Problem statement
Count the lines that contain the string "addScratches" in the records beneath, and respond with the number only.

....

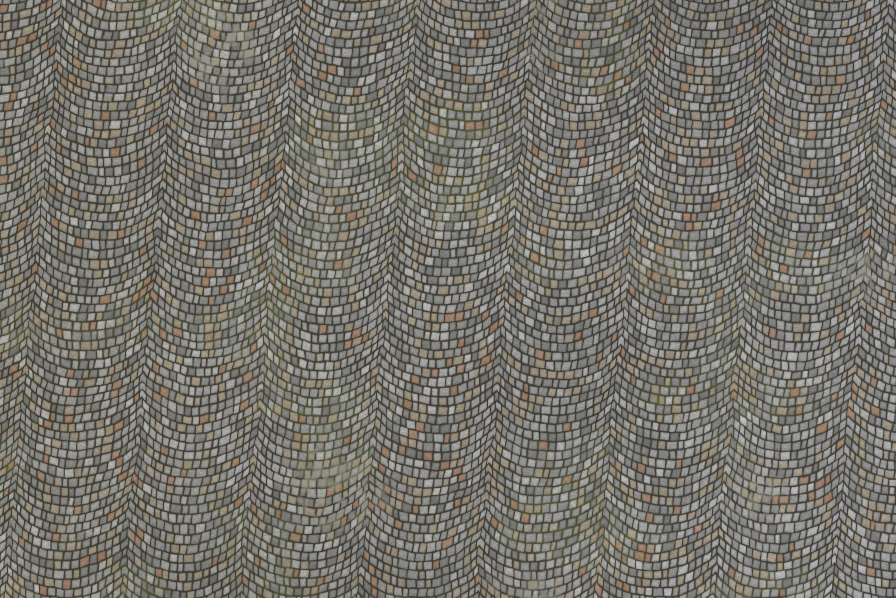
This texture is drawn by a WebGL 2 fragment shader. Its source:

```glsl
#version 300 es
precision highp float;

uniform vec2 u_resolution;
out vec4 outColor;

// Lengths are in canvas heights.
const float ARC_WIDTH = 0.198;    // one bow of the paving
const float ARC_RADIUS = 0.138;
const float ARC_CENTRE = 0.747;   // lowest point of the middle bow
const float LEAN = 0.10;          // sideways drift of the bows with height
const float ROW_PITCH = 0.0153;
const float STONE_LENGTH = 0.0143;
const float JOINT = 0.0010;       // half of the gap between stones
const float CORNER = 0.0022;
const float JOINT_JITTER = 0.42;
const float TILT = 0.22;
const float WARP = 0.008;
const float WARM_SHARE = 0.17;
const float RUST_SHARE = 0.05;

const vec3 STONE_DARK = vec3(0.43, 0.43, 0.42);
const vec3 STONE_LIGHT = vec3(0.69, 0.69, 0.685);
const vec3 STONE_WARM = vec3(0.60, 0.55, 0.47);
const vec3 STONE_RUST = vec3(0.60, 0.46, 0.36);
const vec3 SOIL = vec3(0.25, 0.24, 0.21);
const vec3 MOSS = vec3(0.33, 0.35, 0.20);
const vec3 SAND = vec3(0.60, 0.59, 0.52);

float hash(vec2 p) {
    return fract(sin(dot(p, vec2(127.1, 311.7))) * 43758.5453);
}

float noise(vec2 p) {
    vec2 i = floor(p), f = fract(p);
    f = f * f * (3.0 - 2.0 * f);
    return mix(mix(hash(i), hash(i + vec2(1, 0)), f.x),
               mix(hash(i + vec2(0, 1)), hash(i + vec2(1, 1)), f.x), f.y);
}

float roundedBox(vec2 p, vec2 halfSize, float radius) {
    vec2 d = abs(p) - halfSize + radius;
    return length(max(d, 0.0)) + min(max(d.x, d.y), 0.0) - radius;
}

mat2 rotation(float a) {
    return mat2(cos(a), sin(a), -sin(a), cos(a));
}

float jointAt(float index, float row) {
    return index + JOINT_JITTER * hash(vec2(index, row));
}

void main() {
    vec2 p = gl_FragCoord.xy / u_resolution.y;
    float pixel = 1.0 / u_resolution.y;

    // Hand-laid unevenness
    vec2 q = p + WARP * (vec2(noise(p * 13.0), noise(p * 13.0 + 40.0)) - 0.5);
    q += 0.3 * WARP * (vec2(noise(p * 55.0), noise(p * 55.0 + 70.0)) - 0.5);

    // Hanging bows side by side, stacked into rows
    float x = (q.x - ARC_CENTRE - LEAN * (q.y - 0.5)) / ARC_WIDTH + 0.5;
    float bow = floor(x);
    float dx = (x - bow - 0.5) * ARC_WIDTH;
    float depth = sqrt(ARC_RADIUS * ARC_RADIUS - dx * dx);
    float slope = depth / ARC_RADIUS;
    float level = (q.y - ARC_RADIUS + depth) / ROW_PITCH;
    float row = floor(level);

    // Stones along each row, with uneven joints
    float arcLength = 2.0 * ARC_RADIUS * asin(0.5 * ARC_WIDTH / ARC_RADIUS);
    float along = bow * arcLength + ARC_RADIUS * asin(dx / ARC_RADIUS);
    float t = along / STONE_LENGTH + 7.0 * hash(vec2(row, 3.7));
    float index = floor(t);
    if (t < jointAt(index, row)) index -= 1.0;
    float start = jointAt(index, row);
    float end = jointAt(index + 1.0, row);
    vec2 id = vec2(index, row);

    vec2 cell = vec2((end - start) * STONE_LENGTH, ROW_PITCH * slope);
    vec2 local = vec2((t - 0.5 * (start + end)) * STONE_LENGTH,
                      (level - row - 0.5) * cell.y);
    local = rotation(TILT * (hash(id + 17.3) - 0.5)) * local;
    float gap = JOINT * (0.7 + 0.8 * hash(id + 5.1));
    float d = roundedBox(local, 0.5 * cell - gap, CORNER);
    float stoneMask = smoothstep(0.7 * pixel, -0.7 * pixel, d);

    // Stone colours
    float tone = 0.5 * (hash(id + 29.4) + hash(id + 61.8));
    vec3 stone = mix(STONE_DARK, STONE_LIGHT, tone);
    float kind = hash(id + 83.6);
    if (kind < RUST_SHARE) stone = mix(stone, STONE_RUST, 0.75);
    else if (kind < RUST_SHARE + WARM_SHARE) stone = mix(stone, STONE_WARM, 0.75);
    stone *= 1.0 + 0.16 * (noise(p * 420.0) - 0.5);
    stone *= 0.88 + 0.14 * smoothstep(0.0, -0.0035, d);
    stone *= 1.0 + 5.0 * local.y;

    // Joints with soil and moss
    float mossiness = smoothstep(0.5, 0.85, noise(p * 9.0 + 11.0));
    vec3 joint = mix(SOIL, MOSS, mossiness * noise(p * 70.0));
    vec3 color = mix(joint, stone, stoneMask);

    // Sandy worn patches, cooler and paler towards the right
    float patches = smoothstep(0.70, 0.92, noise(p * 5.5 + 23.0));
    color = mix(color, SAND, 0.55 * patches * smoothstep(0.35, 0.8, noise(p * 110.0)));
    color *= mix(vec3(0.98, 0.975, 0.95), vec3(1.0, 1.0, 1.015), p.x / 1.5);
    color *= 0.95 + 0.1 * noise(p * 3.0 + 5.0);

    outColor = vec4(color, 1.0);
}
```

....

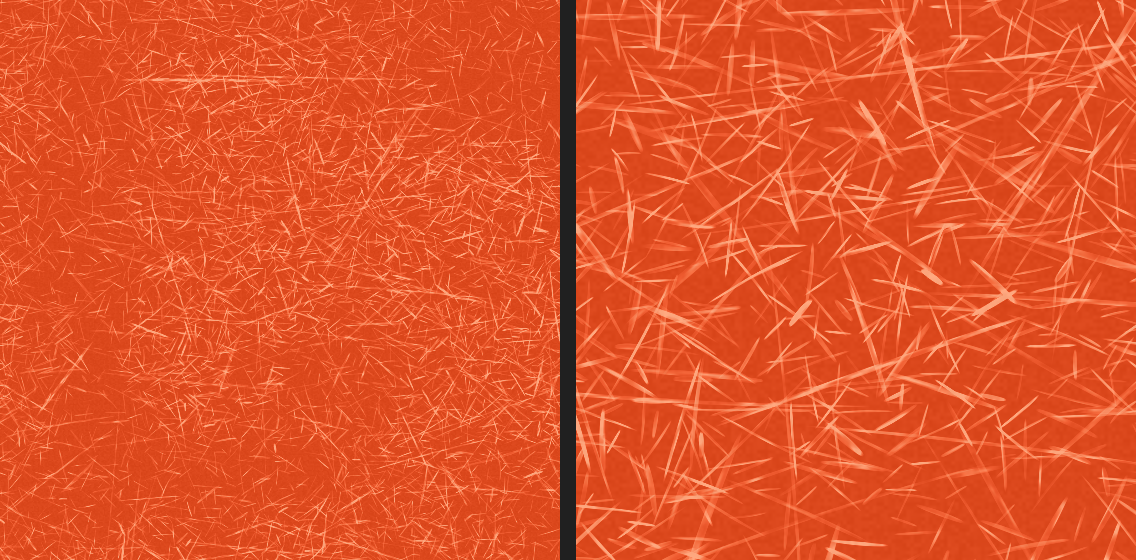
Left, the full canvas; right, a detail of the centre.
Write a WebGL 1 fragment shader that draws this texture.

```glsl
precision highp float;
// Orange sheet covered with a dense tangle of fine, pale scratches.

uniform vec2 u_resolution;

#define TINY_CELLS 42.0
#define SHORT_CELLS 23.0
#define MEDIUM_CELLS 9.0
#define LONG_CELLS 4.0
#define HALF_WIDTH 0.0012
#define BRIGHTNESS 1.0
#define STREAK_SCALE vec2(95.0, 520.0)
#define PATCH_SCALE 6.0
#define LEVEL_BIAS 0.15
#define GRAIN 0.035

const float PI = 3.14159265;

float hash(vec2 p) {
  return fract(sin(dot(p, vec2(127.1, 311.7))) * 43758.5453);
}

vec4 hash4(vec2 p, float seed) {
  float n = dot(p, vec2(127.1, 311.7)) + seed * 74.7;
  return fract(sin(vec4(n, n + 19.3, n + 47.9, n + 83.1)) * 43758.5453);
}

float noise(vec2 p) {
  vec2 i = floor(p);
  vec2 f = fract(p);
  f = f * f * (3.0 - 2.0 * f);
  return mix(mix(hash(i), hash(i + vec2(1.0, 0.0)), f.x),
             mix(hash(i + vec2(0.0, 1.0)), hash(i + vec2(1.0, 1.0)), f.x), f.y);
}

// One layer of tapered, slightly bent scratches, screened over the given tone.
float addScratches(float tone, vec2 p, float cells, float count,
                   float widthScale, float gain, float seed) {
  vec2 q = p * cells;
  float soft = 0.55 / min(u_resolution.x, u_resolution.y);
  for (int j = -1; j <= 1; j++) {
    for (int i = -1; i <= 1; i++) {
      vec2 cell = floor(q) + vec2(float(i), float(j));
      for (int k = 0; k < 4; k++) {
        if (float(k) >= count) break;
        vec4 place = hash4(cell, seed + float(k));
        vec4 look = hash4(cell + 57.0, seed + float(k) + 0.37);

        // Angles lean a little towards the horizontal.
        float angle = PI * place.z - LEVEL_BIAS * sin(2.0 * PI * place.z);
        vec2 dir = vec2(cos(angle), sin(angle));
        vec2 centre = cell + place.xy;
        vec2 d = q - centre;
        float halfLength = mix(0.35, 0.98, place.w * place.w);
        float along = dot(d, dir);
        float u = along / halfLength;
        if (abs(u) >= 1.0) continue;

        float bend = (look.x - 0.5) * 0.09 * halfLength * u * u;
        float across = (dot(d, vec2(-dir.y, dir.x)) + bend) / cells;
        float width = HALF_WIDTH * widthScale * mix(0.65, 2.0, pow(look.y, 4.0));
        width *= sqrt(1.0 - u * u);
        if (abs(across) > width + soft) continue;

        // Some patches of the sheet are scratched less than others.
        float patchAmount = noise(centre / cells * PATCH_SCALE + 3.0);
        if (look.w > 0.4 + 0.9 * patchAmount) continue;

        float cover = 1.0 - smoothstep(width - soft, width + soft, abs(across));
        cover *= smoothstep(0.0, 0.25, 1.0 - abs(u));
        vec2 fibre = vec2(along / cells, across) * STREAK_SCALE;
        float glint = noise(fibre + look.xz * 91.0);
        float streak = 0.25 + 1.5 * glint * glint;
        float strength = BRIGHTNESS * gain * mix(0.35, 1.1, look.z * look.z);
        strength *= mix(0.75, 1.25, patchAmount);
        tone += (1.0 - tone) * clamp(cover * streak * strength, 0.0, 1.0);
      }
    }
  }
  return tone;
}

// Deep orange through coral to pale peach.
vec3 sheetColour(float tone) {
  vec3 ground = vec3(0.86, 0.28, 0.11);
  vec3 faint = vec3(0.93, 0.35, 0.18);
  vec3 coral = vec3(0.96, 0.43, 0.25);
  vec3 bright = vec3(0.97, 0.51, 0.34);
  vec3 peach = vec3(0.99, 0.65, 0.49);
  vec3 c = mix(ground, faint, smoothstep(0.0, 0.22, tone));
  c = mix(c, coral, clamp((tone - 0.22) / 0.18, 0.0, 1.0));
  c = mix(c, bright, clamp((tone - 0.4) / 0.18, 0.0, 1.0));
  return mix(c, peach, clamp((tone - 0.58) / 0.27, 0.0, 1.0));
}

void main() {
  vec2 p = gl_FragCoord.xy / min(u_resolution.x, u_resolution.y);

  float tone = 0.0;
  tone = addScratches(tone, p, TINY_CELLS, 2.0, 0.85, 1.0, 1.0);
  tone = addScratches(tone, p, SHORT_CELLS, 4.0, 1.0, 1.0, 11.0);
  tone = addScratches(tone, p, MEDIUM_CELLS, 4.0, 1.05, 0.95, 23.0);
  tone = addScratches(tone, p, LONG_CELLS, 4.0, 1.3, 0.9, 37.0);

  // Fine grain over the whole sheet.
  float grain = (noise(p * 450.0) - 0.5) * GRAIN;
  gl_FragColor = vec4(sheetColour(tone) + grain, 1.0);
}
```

....

Result below
5